=== WORK TO BE COMPLETED ===
Would you please copy every line below that includes the string "down"?

(Stored data)
=== Section Start ===

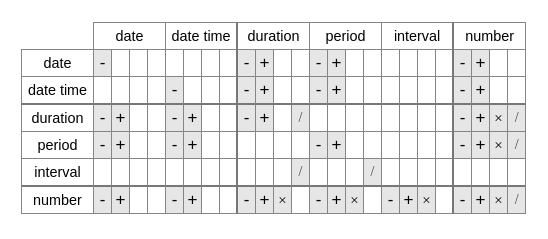
<!DOCTYPE html>
<html lang="en">
<head>
<meta charset="utf-8">
<title>Arithmetic between date and time classes</title>
<style>
:root { --paper: #fff; --ink: #000; --line: #858585; --rule: #777; --allowed: #e6e6e6; --slash: #444; }
* { box-sizing: border-box; }
body { margin: 0; width: 548px; height: 239px; overflow: hidden; background: var(--paper); color: var(--ink); padding: 22px 0 0 21px; font: 14.4px/26px "Liberation Sans", Arial, sans-serif; }
table { table-layout: fixed; width: 505px; border-collapse: separate; border-spacing: 0; }
.names { width: 73px; }
.op { width: 18px; }
tr { height: 27px; }
thead tr { height: 28px; }
th, td { padding: 0; height: 27px; text-align: center; vertical-align: middle; font-weight: 400; white-space: nowrap; overflow: hidden; border: solid var(--line); border-width: 0 1px 1px 0; }
thead th { height: 28px; border-top-width: 1px; }
thead td { height: 28px; }
tbody th { border-left-width: 1px; }
.minus, .plus { background: var(--allowed); font-size: 17px; }
.times, .divide { background: var(--allowed); font-family: "Liberation Serif", serif; font-size: 15px; }
.divide { color: var(--slash); font-size: 14px; }
td:nth-child(9), td:nth-child(21), thead th:nth-child(3), thead th:nth-child(6) { border-right: 2px solid var(--rule); }
.ruled > * { border-bottom: 2px solid var(--rule); }
</style>
</head>
<body>
<table>
<colgroup><col class="names"><col class="op" span="24"></colgroup>
<thead>
<tr><td></td><th scope="col" colspan="4">date</th><th scope="col" colspan="4">date time</th><th scope="col" colspan="4">duration</th><th scope="col" colspan="4">period</th><th scope="col" colspan="4">interval</th><th scope="col" colspan="4">number</th></tr>
</thead>
<tbody>
<tr><th scope="row">date</th>
<td class="minus">-</td><td></td><td></td><td></td>
<td></td><td></td><td></td><td></td>
<td class="minus">-</td><td class="plus">+</td><td></td><td></td>
<td class="minus">-</td><td class="plus">+</td><td></td><td></td>
<td></td><td></td><td></td><td></td>
<td class="minus">-</td><td class="plus">+</td><td></td><td></td></tr>
<tr class="ruled"><th scope="row">date time</th>
<td></td><td></td><td></td><td></td>
<td class="minus">-</td><td></td><td></td><td></td>
<td class="minus">-</td><td class="plus">+</td><td></td><td></td>
<td class="minus">-</td><td class="plus">+</td><td></td><td></td>
<td></td><td></td><td></td><td></td>
<td class="minus">-</td><td class="plus">+</td><td></td><td></td></tr>
<tr><th scope="row">duration</th>
<td class="minus">-</td><td class="plus">+</td><td></td><td></td>
<td class="minus">-</td><td class="plus">+</td><td></td><td></td>
<td class="minus">-</td><td class="plus">+</td><td></td><td class="divide">/</td>
<td></td><td></td><td></td><td></td>
<td></td><td></td><td></td><td></td>
<td class="minus">-</td><td class="plus">+</td><td class="times">×</td><td class="divide">/</td></tr>
<tr><th scope="row">period</th>
<td class="minus">-</td><td class="plus">+</td><td></td><td></td>
<td class="minus">-</td><td class="plus">+</td><td></td><td></td>
<td></td><td></td><td></td><td></td>
<td class="minus">-</td><td class="plus">+</td><td></td><td></td>
<td></td><td></td><td></td><td></td>
<td class="minus">-</td><td class="plus">+</td><td class="times">×</td><td class="divide">/</td></tr>
<tr class="ruled"><th scope="row">interval</th>
<td></td><td></td><td></td><td></td>
<td></td><td></td><td></td><td></td>
<td></td><td></td><td></td><td class="divide">/</td>
<td></td><td></td><td></td><td class="divide">/</td>
<td></td><td></td><td></td><td></td>
<td></td><td></td><td></td><td></td></tr>
<tr><th scope="row">number</th>
<td class="minus">-</td><td class="plus">+</td><td></td><td></td>
<td class="minus">-</td><td class="plus">+</td><td></td><td></td>
<td class="minus">-</td><td class="plus">+</td><td class="times">×</td><td></td>
<td class="minus">-</td><td class="plus">+</td><td class="times">×</td><td></td>
<td class="minus">-</td><td class="plus">+</td><td class="times">×</td><td></td>
<td class="minus">-</td><td class="plus">+</td><td class="times">×</td><td class="divide">/</td></tr>
</tbody>
</table>
</body>
</html>
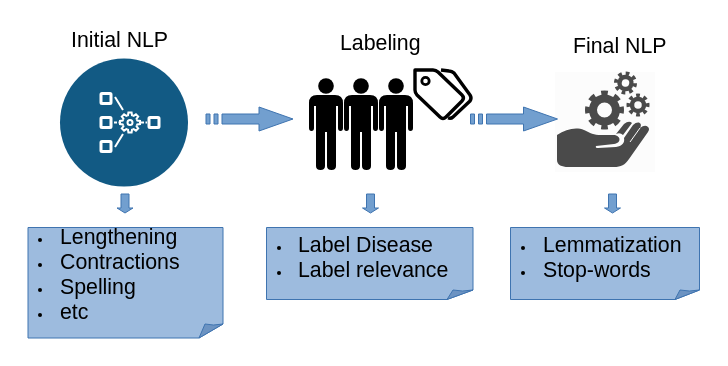
<!DOCTYPE html>
<html lang="en">
<head>
<meta charset="utf-8">
<title>NLP labeling pipeline</title>
<style>
:root {
  --paper: #ffffff;
  --ink: #000000;
  --arrow: #729fcf;
  --edge: #3f74b0;
  --note: #9dbbde;
  --fold: #6c93c2;
  --disc: #125a84;
  --gear: #4a4a4a;
  --icon-ground: #fcfcfc;
}
* { box-sizing: border-box; margin: 0; padding: 0; }
html, body { width: 728px; height: 366px; overflow: hidden; background: var(--paper); }
.pipeline {
  position: relative;
  width: 728px;
  height: 366px;
  color: var(--ink);
  font: 21.3px/25px "Liberation Sans", Arial, sans-serif;
}
.drawing { position: absolute; inset: 0; display: block; }
.stage-title { position: absolute; font-size: inherit; font-weight: 400; white-space: nowrap; }
.stage-title.initial { left: 71px; top: 28px; }
.stage-title.labeling { left: 340px; top: 31px; }
.stage-title.final { left: 573px; top: 34px; }
.steps { position: absolute; list-style: none; white-space: nowrap; }
.steps li { display: flex; align-items: center; }
.steps li::before {
  content: "";
  flex: none;
  width: 4px;
  height: 4px;
  margin: 5px var(--gap) 0 0;
  border-radius: 50%;
  background: var(--ink);
}
.steps.initial { --gap: 18px; left: 38px; top: 225px; }
.steps.labeling { --gap: 17px; left: 277px; top: 233px; }
.steps.final { --gap: 18px; left: 521px; top: 233px; }
.arrow { fill: var(--arrow); stroke: var(--edge); }
.note-sheet { fill: var(--note); stroke: var(--edge); }
.note-fold { fill: var(--fold); stroke: var(--edge); stroke-linejoin: round; }
.network { fill: none; stroke: var(--paper); stroke-width: 2; }
.network .node { stroke-width: 3; }
.tag { fill: var(--paper); stroke: var(--ink); stroke-width: 3.4; stroke-linejoin: round; }
.gear { fill: none; stroke: var(--gear); }
</style>
</head>
<body>
<main class="pipeline">
  <svg class="drawing" width="728" height="366" viewBox="0 0 728 366" aria-hidden="true">
    <defs>
      <g id="arrow-right">
        <path d="M0 114h4v10h-4zM8 114h4v10h-4zM16 114h37v-7l34 12l-34 12v-7h-37z"/>
      </g>
      <path id="arrow-down" d="M-4 194h8v14h4l-8 5l-8-5h4z"/>
      <path id="tooth" d="M-2.9 -6.9L-2 -7.3L-1.6 -10H1.6L2 -7.3L2.9 -6.9"/>
      <g id="person">
        <circle cy="86" r="7.8"/>
        <path d="M-9 95H9Q17 95 17 103V128Q17 131 14.500 131Q12 131 12 128V106H10V166Q10 170 5.500 170Q1 170 1 166V132H-1V166Q-1 170 -5.500 170Q-10 170 -10 166V106H-12V128Q-12 131 -14.500 131Q-17 131 -17 128V103Q-17 95 -9 95z"/>
      </g>
      <g id="small-gear" class="gear">
        <circle r="6" stroke-width="4.500"/>
        <circle r="9.500" stroke-width="4" pathLength="16" stroke-dasharray="1 1" stroke-dashoffset="0.500"/>
      </g>
    </defs>

    <g class="initial-icon">
      <circle cx="124" cy="122.500" r="64" fill="var(--disc)"/>
      <g class="network">
        <rect class="node" x="101" y="93.500" width="10" height="10" rx="1"/>
        <rect class="node" x="101" y="117.500" width="10" height="10" rx="1"/>
        <rect class="node" x="101" y="141.500" width="10" height="10" rx="1"/>
        <rect class="node" x="149" y="117.500" width="10" height="10" rx="1"/>
        <path d="M115 97L123 110M115 147L123 134"/>
        <path d="M114 122.500h6M141 122.500h6" stroke-dasharray="3 1.500"/>
        <g transform="translate(130 122.500)">
          <use href="#tooth"/>
          <use href="#tooth" transform="rotate(45)"/>
          <use href="#tooth" transform="rotate(90)"/>
          <use href="#tooth" transform="rotate(135)"/>
          <use href="#tooth" transform="rotate(180)"/>
          <use href="#tooth" transform="rotate(225)"/>
          <use href="#tooth" transform="rotate(270)"/>
          <use href="#tooth" transform="rotate(315)"/>
          <circle r="2.500"/>
        </g>
      </g>
    </g>

    <g class="labeling-icon">
      <use href="#person" x="326"/>
      <use href="#person" x="361"/>
      <use href="#person" x="396"/>
      <path class="tag" d="M441 70L449 71Q452 71 454 73L470 95Q472 98 470 101L453 117Q451 119 448 118"/>
      <path class="tag" d="M415 70H433Q436 70 438 72L462 95Q465 98 462 101L446 117Q443 120 440 117L417 95Q415 93 415 90z"/>
      <circle cx="425.500" cy="81" r="3.700" fill="none" stroke="var(--ink)" stroke-width="2.800"/>
    </g>

    <g class="final-icon">
      <rect x="555" y="72" width="100" height="100" fill="var(--icon-ground)"/>
      <g class="gear" transform="translate(604.500 110)">
        <circle r="11.500" stroke-width="8"/>
        <circle r="17" stroke-width="5" pathLength="16" stroke-dasharray="1 1" stroke-dashoffset="0.500"/>
      </g>
      <use href="#small-gear" transform="translate(625.500 83) rotate(12)"/>
      <use href="#small-gear" transform="translate(638 105)"/>
      <path fill="var(--gear)" d="M557 135C566 129 576 127 584 130C590 133 594 135 601 135H613C621 135 622 143 614 144L596 146Q595 148 598 148L616 147C622 146 625 143 624 138L633 125C638 120 643 123 640 128Q645 124 648 127Q650 129 648 132L629 159C625 165 621 167 614 167H568C562 167 557 165 557 160z"/>
      <path fill="var(--gear)" d="M616 134L624 124Q629 120 632 123L623 135Q620 132 616 134z"/>
      <path d="M640 128L630 142" fill="none" stroke="var(--icon-ground)"/>
    </g>

    <g class="arrow">
      <use href="#arrow-right" x="206"/>
      <use href="#arrow-right" x="470.500"/>
      <use href="#arrow-down" x="125"/>
      <use href="#arrow-down" x="370.500"/>
      <use href="#arrow-down" x="612.500"/>
    </g>

    <g class="notes">
      <path class="note-sheet" d="M28 227.500H223V324L199 338H28z"/>
      <path class="note-fold" d="M199 338L205 324Q213 326 223 324z"/>
      <path class="note-sheet" d="M266.500 227.500H473V290L447 299.500H266.500z"/>
      <path class="note-fold" d="M447 299.500L453 290Q462 292 473 290z"/>
      <path class="note-sheet" d="M510.500 227.500H699.500V290L675 299.500H510.500z"/>
      <path class="note-fold" d="M675 299.500L680 290Q689 292 699.500 290z"/>
    </g>
  </svg>

  <section>
    <h2 class="stage-title initial">Initial NLP</h2>
    <ul class="steps initial">
      <li>Lengthening</li>
      <li>Contractions</li>
      <li>Spelling</li>
      <li>etc</li>
    </ul>
  </section>
  <section>
    <h2 class="stage-title labeling">Labeling</h2>
    <ul class="steps labeling">
      <li>Label Disease</li>
      <li>Label relevance</li>
    </ul>
  </section>
  <section>
    <h2 class="stage-title final">Final NLP</h2>
    <ul class="steps final">
      <li>Lemmatization</li>
      <li>Stop-words</li>
    </ul>
  </section>
</main>
</body>
</html>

=== Section End ===

=== ANSWER SPACE ===
      <path id="arrow-down" d="M-4 194h8v14h4l-8 5l-8-5h4z"/>
      <use href="#arrow-down" x="125"/>
      <use href="#arrow-down" x="370.500"/>
      <use href="#arrow-down" x="612.500"/>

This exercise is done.